This will help you take emotion out of the equation and choose the book cover that resonates the most with your audience (and will sell the best).
However, if you’re stuck between a few different covers for your new book, then you can split test them to see which performs best.
There are a myriad of ways to do this, but the best option is using a tool called PickFu. This app will help you get completely anonymous feedback about which cover is best. The fact the response will be anonymous is actually helpful, because the feedback won’t be from people you know, and thus won’t be biased.

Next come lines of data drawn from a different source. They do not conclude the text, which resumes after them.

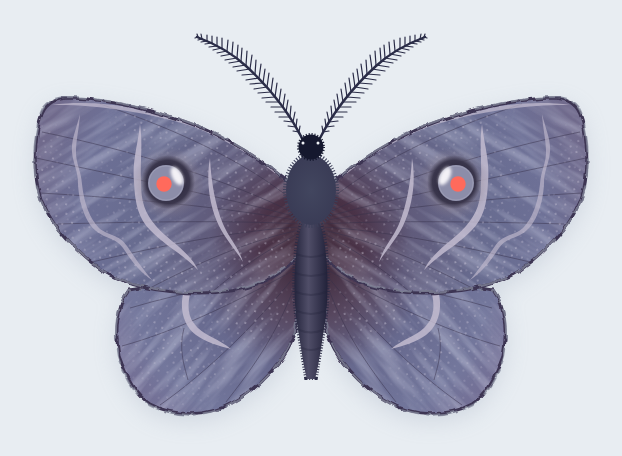
<!DOCTYPE html>
<html lang="en">
<head>
<meta charset="utf-8">
<title>Moth</title>
<style>
:root{
  --sky:#e8edf2; --ink:#15182e; --antenna:#2a2c47; --fur:#3c3f59;
  --edge:#3c3452; --edge-pale:#85899b; --vein:#38304a; --band:#c4bcd0;
  --speck:#cfcadb; --iris:#8c8da9; --pupil:#ff6a5c; --ring:#332f45;
}
html,body{margin:0;background:var(--sky);overflow:hidden}
svg{display:block;width:622px;height:456px}
.background{fill:var(--sky)}
.edge{fill:none;stroke:var(--edge);stroke-width:3}
.edge-pale{fill:none;stroke:var(--edge-pale);stroke-width:2;stroke-dasharray:17 9 30 6;opacity:.75}
.veins{fill:none;stroke:var(--vein);stroke-width:1;opacity:.48}
.bands{fill:var(--band);opacity:.85}
.specks{fill:none;stroke:var(--speck);stroke-linecap:round}
.antenna{fill:none;stroke:var(--antenna);stroke-linecap:round}
.fuzz{fill:none;stroke-width:6;stroke-dasharray:1 1.7}
</style>
</head>
<body>
<svg viewBox="0 0 622 456" role="img" aria-label="Illustrated moth with open wings and two eyespots">
<defs>
  <path id="forewing" d="M309 228C308 210 301 188 286 180C262 160 236 143 202 128C160 111 108 99 70 98C54 98 46 104 42 114C35 133 33 165 38 189C45 219 72 250 103 271C128 287 160 293 200 293C236 293 268 285 288 266C301 253 309 240 309 228Z"/>
  <path id="hindwing" d="M304 256L296 330C289 357 262 387 232 403C208 417 174 417 150 404C133 393 124 370 119 356C115 336 116 306 129 290C180 282 250 260 304 256Z"/>
  <clipPath id="forewing-clip"><use href="#forewing"/></clipPath>
  <clipPath id="hindwing-clip"><use href="#hindwing"/></clipPath>

  <radialGradient id="forewing-tone" gradientUnits="userSpaceOnUse" cx="306" cy="235" r="280">
    <stop offset="0" stop-color="#38202f"/><stop offset=".16" stop-color="#4a3348"/>
    <stop offset=".34" stop-color="#605b7b"/><stop offset=".6" stop-color="#686c90"/>
    <stop offset=".82" stop-color="#6d7096"/><stop offset="1" stop-color="#706a8c"/>
  </radialGradient>
  <radialGradient id="hindwing-tone" gradientUnits="userSpaceOnUse" cx="306" cy="262" r="220">
    <stop offset="0" stop-color="#3b2434"/><stop offset=".25" stop-color="#57475f"/>
    <stop offset=".5" stop-color="#67698e"/><stop offset=".8" stop-color="#73779c"/>
    <stop offset="1" stop-color="#746e94"/>
  </radialGradient>
  <linearGradient id="abdomen-tone">
    <stop offset="0" stop-color="#25253d"/><stop offset=".42" stop-color="#504e68"/>
    <stop offset="1" stop-color="#22223a"/>
  </linearGradient>
  <radialGradient id="thorax-tone">
    <stop offset="0" stop-color="#42465f"/><stop offset="1" stop-color="#3a3c56"/>
  </radialGradient>
  <radialGradient id="ring-tone">
    <stop offset=".62" stop-color="#332f45"/><stop offset=".8" stop-color="#332f45" stop-opacity=".9"/>
    <stop offset="1" stop-color="#332f45" stop-opacity="0"/>
  </radialGradient>
  <radialGradient id="halo-tone">
    <stop offset=".4" stop-color="#8d8290" stop-opacity=".7"/><stop offset="1" stop-color="#8d8290" stop-opacity="0"/>
  </radialGradient>

  <filter id="soft" x="-50%" y="-50%" width="200%" height="200%"><feGaussianBlur stdDeviation="12"/></filter>
  <filter id="glow" x="-50%" y="-50%" width="200%" height="200%"><feGaussianBlur stdDeviation="1.5"/></filter>
  <filter id="rough" x="-5%" y="-5%" width="110%" height="110%">
    <feTurbulence type="fractalNoise" baseFrequency=".09" numOctaves="2" seed="4"/>
    <feDisplacementMap in="SourceGraphic" scale="5" xChannelSelector="R" yChannelSelector="G"/>
  </filter>
  <filter id="brush" x="0" y="0" width="100%" height="100%">
    <feTurbulence type="fractalNoise" baseFrequency=".012 .09" numOctaves="3" seed="8"/>
    <feColorMatrix values="0 0 0 0 .62  0 0 0 0 .64  0 0 0 0 .78  2.6 0 0 0 -1.05"/>
  </filter>

  <pattern id="specks" width="53" height="47" patternUnits="userSpaceOnUse" patternTransform="rotate(17)">
    <path class="specks" stroke-width="1.7" d="M3 5h0M11 2h0M19 8h0M28 4h0M37 9h0M46 3h0M50 13h0M7 14h0M15 18h0M24 14h0M33 18h0M42 20h0M4 25h0M12 29h0M21 24h0M30 28h0M39 31h0M48 26h0M8 38h0M17 35h0M26 40h0M35 38h0M44 42h0M50 36h0M20 44h0"/>
    <path class="specks" stroke-width="1.1" d="M7 8h0M14 10h0M23 2h0M32 11h0M41 5h0M47 17h0M2 19h0M20 19h0M28 21h0M37 25h0M45 33h0M16 25h0M7 32h0M25 33h0M33 33h0M12 41h0M40 37h0M3 43h0M31 44h0M49 44h0"/>
  </pattern>
  <mask id="forewing-dusting" maskUnits="userSpaceOnUse" x="0" y="60" width="340" height="280">
    <g filter="url(#soft)" fill="none" stroke="#fff">
      <path stroke-width="28" d="M46 132C40 190 72 245 135 272C190 288 240 276 290 240"/>
      <path stroke-width="32" d="M118 118C180 135 220 148 272 186" opacity=".85"/>
      <path stroke-width="36" d="M118 150C112 205 140 238 190 262" opacity=".7"/>
      <path stroke-width="30" d="M224 170C232 210 240 230 262 262" opacity=".7"/>
    </g>
  </mask>
  <mask id="hindwing-dusting" maskUnits="userSpaceOnUse" x="90" y="240" width="230" height="200">
    <g filter="url(#soft)" fill="none" stroke="#fff">
      <path stroke-width="40" d="M150 300C150 335 175 362 225 368" opacity=".8"/>
      <path stroke-width="34" d="M205 300C215 325 250 330 290 300"/>
      <path stroke-width="20" d="M130 350C145 385 170 402 205 400" opacity=".6"/>
    </g>
  </mask>

  <g id="eyespot">
    <circle cx="168" cy="183" r="36" fill="url(#halo-tone)"/>
    <circle cx="168" cy="182" r="27" fill="url(#ring-tone)"/>
    <circle cx="166" cy="183" r="18" fill="var(--iris)"/>
    <circle cx="166" cy="183" r="17" fill="none" stroke="#a9a8bf" stroke-width="1" opacity=".6"/>
    <ellipse cx="177" cy="176" rx="5" ry="10" transform="rotate(-27 177 176)" fill="#f3f1f6" filter="url(#glow)"/>
    <circle cx="164" cy="184" r="7.7" fill="var(--pupil)"/>
  </g>

  <g id="left-hindwing">
    <use href="#hindwing" fill="url(#hindwing-tone)"/>
    <g clip-path="url(#hindwing-clip)">
      <rect x="60" y="240" width="330" height="210" transform="rotate(-48 210 345)" filter="url(#brush)" opacity=".38"/>
      <path class="veins" d="M298 268C240 300 180 330 122 346M298 272C260 320 210 370 160 405M298 276C280 330 255 365 226 402M296 262C240 285 190 290 130 308M184 328C178 350 185 368 188 380"/>
      <g mask="url(#hindwing-dusting)"><rect x="90" y="240" width="230" height="200" fill="url(#specks)"/></g>
      <path class="bands" d="M184 290C179 308 183 325 196 335C206 342 218 346 231 349C219 339 206 336 198 328C187 318 187 305 191 290Z"/>
    </g>
    <g filter="url(#rough)"><use href="#hindwing" class="edge"/><use href="#hindwing" class="edge-pale" transform="translate(-1 1)"/></g>
  </g>

  <g id="left-forewing">
    <use href="#forewing" fill="url(#forewing-tone)"/>
    <g clip-path="url(#forewing-clip)">
      <rect x="0" y="20" width="360" height="340" transform="rotate(-32 170 195)" filter="url(#brush)" opacity=".36"/>
      <path class="veins" d="M300 216C230 180 130 150 42 132M300 218C220 196 120 176 36 158M300 221C230 208 130 198 40 193M300 224C230 220 130 222 58 224M300 227C240 230 160 246 92 262M300 230C250 240 200 262 150 288M300 233C270 248 240 268 212 292M292 200C250 165 180 130 100 104"/>
      <g mask="url(#forewing-dusting)"><rect x="0" y="60" width="340" height="280" fill="url(#specks)"/></g>
      <g class="bands">
        <path opacity=".75" d="M80 114C76 130 71 140 72 152C73 164 78 170 78 184C79 204 86 223 96 231C106 239 116 238 123 248C132 262 140 272 152 280C142 268 135 258 127 246C119 234 108 236 99 228C90 219 84 203 82 184C81 170 76 164 76 152C76 140 79 130 80 114Z"/>
        <path d="M140 124C138 145 132 160 134 182C135 205 139 219 150 230C164 245 184 255 198 270C190 252 168 240 156 226C145 213 141 202 141 182C140 160 143 145 140 124Z"/>
        <path d="M210 158C206 180 209 205 219 226C226 240 236 250 243 262C238 246 229 238 223 224C215 205 211 180 210 158Z"/>
        <path opacity=".85" d="M52 105C92 104 150 112 194 127C232 142 262 162 287 183C260 157 232 139 198 125C150 107 92 99 52 105Z"/>
      </g>
    </g>
    <g filter="url(#rough)"><use href="#forewing" class="edge"/><use href="#forewing" class="edge-pale" transform="translate(-1 -1)"/></g>
    <use href="#eyespot"/>
  </g>

  <g id="left-antenna" class="antenna">
    <path stroke-width="2.4" d="M303 140C289 112 270 88 246 66C232 53 213 43 197 37"/>
    <path stroke-width="1.2" d="M198 37l-1-3M202 39l-1-5M207 41l0-6M212 43l0-7M217 46l0-9M222 48l0-10M227 51l1-11M232 54l1-12M237 58l1-13M241 61l1-13M246 65l1-14M250 69l2-14M255 74l1-14M259 78l2-14M263 83l2-14M267 87l2-14M271 92l2-14M275 97l2-14M279 102l2-13M283 107l2-13M286 112l2-12M290 117l1-11M293 122l2-10M296 127l1-8M299 132l1-6"/>
    <path stroke-width="1.2" d="M198 37l-3 1M202 39l-4 1M207 41l-6 1M212 43l-7 1M217 46l-8 1M222 48l-9 2M227 51l-10 2M232 54l-11 2M237 58l-12 2M241 61l-12 2M246 65l-13 2M250 69l-13 2M255 74l-13 1M259 78l-13 2M263 83l-13 1M267 87l-13 2M271 92l-13 1M275 97l-13 1M279 102l-13 0M283 107l-12 0M286 112l-11 0M290 117l-11 0M293 122l-9-1M296 127l-8-1M299 132l-6-1"/>
  </g>
</defs>

<rect class="background" width="622" height="456"/>

<g id="shadow" fill="#8f9bb0" opacity=".28" filter="url(#soft)" transform="translate(0 7)">
  <use href="#forewing"/><use href="#hindwing"/>
  <g transform="translate(622 0) scale(-1 1)"><use href="#forewing"/><use href="#hindwing"/></g>
</g>

<g id="wings">
  <use href="#left-hindwing"/>
  <use href="#left-hindwing" transform="translate(622 0) scale(-1 1)"/>
  <use href="#left-forewing"/>
  <use href="#left-forewing" transform="translate(622 0) scale(-1 1)"/>
</g>

<g id="antennae">
  <use href="#left-antenna"/>
  <use href="#left-antenna" transform="translate(622 0) scale(-1 1)"/>
</g>

<g id="body">
  <path class="fuzz" stroke="#2c2c46" d="M302 224C294 250 293 300 300 335C303 352 305 365 307 377L315 377C317 365 319 352 322 335C329 300 328 250 320 224"/>
  <path fill="url(#abdomen-tone)" d="M303 220C293 250 292 300 299 335C302 355 304 368 307 379L315 379C318 368 320 355 323 335C330 300 329 250 319 220Z"/>
  <path fill="none" stroke="#24243b" stroke-width="2" opacity=".3" d="M296 254q15 6 30 0M295 273q16 6 32 0M296 292q15 6 30 0M297 311q14 6 28 0M299 330q12 5 24 0M302 348q9 4 18 0"/>
  <ellipse class="fuzz" cx="311" cy="190" rx="25" ry="35" stroke="#3c3f59"/>
  <ellipse cx="311" cy="190" rx="25" ry="35" fill="url(#thorax-tone)"/>
  <circle class="fuzz" cx="311" cy="147" r="12" stroke="#15182e" style="stroke-width:4"/>
  <circle cx="311" cy="147" r="12.5" fill="var(--ink)"/>
  <g fill="#f2f4f8"><circle cx="303" cy="143" r="1.5"/><circle cx="318" cy="143" r="1.5"/></g>
</g>
</svg>
</body>
</html>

Tim Ferriss ended up testing not only his book covers but his book title as well until he landed on the mega-bestseller The Four-Hour Workweek. Tim ended up using Google AdWords to bid for keywords related to the topics his books covered, then he went with the title that got the most clicks.
This is a surefire way to ensure that both your title and book cover speak to your target market and are primed to help you move as many books as possible.
By now you’re well equipped to create a best-selling book cover, whether you decide to do it yourself or hire a professional. Still, your mind is probably bursting with questions.
Here are some of the most common questions people have regarding their book covers:
How much does it cost to design a book cover if I use a pro?
The costs for a professional book cover can vary widely. Overall, it depends on the experience of the designer and how busy they are with existing work.
Here are some general pricing guidelines for what you can expect when hiring a freelancer:
- A new designer: $300-$500
- An experienced professional: $500-$800
- A best-selling designer: $800-$1,500+
As we have seen above, cover design is something you should never save money on. But that doesn't mean you'll need to take a loan in order to get a pro-looking design. Take a look at 100Covers, the service we recommend above all others: you definitely won't be disappointed (and your wallet will thank you for your choice).
How can I make a book cover for free?
The best way to make a book cover for free is using a service like Canva (see above). With each of these tools, you can use the included templates to create a stunning book cover.
Unless, of course, you already have some solid design chops and access to Adobe tools like Photoshop or InDesign.
In that case, you can spend time watching free tutorials and create your own cover from scratch.
How long does it take to design a book cover if I go DIY?
The time it’ll take you to design your own cover depends upon the tools you’re using and your overall technical proficiency.
If you’re using a tool like Canva, you can probably create your own cover in a single afternoon. Expect to set aside a few hours for inspiration/research and a few hours for cover creation.
If you’re comfortable with the design tools you’re using, then it’ll be much faster to create your own cover. This is especially true if you’ve done your research and know exactly the type of cover you want to create.
What is the best book cover design software?
There is no "best" book cover design software. What you should look for is something that fits your needs.
Some authors might prefer to set aside the time to master a tool like InDesign, so they master cover creation for the rest of their careers. Others might prefer the speed and efficiency of using a tool like Canva.
The best approach is to test out a few different tools to see what suits your needs the best.
Can I download pre-made templates anywhere?
Technically, yes. But, there are some considerations you’ll want to take into account first.
Pre-made templates can help to speed up the design process and give you a solid foundation to work from. But you’ll want to ensure that you can actually modify the templates you’re using with the proper software, and you’ll want to ensure the templates are high-quality.
With some templates, you’ll have a difficult time making even simple customizations, while others will require Photoshop and will be so advanced that you’ll have to spend weeks learning the ins and outs of the software first.
One great option, if you want to go the book cover template route is to use the DIY Book Covers templates. Here you’ll get access to 150 professionally made book cover templates that you can edit using Microsoft Word. As an author, you’re probably already familiar with this program.